◆ Work required: Each line of the entries below that includes "middle" belongs in your answer.

[Dataset excerpts]

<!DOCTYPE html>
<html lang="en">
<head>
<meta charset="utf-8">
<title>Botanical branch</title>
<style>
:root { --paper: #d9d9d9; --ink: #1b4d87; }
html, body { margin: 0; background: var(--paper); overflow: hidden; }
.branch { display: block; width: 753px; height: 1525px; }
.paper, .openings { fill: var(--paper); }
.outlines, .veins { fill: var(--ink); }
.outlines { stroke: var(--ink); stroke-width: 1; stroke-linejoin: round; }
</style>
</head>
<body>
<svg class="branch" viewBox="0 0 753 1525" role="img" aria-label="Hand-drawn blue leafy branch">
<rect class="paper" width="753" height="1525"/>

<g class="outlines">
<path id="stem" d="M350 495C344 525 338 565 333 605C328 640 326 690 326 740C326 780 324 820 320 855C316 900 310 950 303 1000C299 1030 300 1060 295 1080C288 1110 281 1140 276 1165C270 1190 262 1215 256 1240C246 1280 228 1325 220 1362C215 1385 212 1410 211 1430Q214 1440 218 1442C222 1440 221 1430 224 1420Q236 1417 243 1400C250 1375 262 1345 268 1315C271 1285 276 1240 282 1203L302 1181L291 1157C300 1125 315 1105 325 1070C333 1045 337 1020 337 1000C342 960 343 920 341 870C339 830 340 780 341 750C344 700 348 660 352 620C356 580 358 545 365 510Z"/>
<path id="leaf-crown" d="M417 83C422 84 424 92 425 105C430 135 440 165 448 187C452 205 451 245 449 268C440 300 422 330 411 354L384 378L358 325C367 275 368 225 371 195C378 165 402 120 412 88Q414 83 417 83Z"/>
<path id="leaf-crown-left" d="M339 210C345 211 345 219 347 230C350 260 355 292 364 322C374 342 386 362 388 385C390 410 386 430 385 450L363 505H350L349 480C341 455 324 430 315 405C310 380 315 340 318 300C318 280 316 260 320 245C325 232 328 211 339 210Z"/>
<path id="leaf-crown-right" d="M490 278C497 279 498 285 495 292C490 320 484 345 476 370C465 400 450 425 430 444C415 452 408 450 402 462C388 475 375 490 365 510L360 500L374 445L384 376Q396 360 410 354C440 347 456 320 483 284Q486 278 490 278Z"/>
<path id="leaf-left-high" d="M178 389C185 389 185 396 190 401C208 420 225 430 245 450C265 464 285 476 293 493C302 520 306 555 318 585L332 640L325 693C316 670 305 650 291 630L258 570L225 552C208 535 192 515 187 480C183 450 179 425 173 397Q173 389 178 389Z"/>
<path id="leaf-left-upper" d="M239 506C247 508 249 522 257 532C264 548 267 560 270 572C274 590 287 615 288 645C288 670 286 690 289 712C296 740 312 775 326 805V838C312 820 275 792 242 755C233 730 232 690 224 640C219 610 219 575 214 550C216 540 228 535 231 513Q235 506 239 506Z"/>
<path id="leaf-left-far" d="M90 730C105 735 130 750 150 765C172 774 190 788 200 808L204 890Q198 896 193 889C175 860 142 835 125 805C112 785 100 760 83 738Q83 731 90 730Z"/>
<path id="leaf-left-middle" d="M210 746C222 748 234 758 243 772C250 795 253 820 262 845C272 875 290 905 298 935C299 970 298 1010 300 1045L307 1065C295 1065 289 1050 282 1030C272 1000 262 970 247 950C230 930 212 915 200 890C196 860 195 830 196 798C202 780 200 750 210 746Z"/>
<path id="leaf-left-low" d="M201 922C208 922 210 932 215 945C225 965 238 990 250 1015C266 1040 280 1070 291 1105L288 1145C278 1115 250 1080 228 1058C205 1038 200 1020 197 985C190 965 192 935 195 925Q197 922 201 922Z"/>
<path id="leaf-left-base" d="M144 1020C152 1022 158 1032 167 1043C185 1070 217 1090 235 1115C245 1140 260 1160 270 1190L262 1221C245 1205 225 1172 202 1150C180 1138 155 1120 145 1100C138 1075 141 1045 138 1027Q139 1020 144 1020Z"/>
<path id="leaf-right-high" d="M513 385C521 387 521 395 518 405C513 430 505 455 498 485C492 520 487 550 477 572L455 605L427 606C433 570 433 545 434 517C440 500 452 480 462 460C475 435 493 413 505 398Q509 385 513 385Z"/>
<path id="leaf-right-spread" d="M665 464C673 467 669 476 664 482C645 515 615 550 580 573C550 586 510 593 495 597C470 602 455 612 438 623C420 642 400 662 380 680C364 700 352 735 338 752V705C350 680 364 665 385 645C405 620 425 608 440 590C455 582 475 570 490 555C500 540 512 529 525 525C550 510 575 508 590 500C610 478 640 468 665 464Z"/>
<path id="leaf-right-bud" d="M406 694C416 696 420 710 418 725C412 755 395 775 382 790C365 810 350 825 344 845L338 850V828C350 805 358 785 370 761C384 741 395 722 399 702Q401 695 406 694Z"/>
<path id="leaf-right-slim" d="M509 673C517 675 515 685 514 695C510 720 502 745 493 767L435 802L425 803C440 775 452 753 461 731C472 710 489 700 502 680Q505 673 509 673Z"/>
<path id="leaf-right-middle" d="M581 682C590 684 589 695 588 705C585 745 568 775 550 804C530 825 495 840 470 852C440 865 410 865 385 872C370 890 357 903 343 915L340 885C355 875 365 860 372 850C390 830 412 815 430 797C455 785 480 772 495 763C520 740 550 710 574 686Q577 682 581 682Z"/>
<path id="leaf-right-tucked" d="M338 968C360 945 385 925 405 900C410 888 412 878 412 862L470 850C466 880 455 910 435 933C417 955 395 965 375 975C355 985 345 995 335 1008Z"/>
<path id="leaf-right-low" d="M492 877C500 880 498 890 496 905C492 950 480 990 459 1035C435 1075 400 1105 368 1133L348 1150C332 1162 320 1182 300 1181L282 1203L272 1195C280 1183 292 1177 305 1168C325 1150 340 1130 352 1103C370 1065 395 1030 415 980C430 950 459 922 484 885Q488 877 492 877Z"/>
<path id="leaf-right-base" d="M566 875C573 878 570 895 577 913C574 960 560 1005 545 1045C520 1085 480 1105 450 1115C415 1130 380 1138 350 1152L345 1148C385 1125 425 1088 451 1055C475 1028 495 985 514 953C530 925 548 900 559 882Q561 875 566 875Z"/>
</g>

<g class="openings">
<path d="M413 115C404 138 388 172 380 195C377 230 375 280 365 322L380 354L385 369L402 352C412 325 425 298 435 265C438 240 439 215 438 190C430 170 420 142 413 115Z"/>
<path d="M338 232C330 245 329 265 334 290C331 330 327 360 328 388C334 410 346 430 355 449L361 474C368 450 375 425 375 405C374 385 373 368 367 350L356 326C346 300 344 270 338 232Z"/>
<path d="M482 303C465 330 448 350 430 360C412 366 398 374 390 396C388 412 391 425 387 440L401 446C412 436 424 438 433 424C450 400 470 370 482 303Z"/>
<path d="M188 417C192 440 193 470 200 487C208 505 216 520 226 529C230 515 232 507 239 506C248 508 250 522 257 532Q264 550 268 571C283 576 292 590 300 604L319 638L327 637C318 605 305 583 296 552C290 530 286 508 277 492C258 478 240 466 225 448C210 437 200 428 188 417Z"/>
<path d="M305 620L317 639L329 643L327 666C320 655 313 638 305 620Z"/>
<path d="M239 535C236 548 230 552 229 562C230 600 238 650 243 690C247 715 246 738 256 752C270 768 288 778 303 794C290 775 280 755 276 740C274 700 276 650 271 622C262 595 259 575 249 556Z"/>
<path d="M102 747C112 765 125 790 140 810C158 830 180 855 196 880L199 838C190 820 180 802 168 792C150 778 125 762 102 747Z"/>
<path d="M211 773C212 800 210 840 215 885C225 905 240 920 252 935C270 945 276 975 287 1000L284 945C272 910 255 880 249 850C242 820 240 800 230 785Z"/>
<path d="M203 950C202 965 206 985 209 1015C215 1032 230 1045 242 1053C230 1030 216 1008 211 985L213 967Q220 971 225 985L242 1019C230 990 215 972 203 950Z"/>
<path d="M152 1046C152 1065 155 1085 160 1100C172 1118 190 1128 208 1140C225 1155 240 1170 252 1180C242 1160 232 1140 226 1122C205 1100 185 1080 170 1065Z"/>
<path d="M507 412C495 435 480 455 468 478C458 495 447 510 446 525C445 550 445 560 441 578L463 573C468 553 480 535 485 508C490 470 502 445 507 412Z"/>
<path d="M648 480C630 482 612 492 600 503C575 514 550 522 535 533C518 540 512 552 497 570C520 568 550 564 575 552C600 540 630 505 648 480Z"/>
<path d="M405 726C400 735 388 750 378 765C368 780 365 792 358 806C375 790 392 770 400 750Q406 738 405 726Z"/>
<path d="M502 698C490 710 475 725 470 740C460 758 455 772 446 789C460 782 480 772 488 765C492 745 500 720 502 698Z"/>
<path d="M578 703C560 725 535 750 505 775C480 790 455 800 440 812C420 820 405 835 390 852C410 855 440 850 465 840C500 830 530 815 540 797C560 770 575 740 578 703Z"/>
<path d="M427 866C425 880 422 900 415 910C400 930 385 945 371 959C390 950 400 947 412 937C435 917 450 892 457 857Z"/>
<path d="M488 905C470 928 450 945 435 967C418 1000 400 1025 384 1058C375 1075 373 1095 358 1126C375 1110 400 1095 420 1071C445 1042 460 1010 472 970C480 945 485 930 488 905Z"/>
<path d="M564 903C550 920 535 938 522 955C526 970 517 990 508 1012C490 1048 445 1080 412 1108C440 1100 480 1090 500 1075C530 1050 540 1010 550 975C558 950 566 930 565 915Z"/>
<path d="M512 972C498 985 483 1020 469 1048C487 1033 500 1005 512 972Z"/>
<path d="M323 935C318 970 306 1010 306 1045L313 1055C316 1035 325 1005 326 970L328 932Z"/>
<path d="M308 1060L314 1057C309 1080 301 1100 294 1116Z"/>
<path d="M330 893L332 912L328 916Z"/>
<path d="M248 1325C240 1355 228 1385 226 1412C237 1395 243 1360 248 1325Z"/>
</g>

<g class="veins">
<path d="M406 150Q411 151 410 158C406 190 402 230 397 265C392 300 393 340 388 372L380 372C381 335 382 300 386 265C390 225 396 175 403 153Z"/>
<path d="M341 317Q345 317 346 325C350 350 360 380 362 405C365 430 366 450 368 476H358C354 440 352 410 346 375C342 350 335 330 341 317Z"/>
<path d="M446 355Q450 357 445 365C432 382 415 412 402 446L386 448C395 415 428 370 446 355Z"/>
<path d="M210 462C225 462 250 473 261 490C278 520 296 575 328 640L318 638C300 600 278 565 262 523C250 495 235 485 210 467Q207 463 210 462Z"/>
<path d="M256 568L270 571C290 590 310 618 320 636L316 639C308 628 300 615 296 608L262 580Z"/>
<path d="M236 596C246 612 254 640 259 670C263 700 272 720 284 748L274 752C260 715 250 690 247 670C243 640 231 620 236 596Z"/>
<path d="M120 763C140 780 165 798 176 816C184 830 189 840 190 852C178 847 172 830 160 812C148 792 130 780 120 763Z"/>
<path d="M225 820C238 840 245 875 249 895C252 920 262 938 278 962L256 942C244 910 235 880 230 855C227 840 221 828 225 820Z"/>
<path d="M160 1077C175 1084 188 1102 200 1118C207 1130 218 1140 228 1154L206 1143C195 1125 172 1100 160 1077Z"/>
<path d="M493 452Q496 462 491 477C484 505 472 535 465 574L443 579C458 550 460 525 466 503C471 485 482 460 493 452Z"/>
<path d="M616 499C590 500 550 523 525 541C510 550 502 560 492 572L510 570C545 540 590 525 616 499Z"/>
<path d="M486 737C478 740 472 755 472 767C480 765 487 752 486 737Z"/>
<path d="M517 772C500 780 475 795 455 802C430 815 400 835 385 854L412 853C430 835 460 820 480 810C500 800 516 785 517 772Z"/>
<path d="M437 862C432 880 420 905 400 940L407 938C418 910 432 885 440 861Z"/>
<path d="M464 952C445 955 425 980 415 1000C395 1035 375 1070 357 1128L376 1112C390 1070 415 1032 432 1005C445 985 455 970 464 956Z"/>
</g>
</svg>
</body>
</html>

[/Dataset excerpts]

◆ Expected output:
<path id="leaf-left-middle" d="M210 746C222 748 234 758 243 772C250 795 253 820 262 845C272 875 290 905 298 935C299 970 298 1010 300 1045L307 1065C295 1065 289 1050 282 1030C272 1000 262 970 247 950C230 930 212 915 200 890C196 860 195 830 196 798C202 780 200 750 210 746Z"/>
<path id="leaf-right-middle" d="M581 682C590 684 589 695 588 705C585 745 568 775 550 804C530 825 495 840 470 852C440 865 410 865 385 872C370 890 357 903 343 915L340 885C355 875 365 860 372 850C390 830 412 815 430 797C455 785 480 772 495 763C520 740 550 710 574 686Q577 682 581 682Z"/>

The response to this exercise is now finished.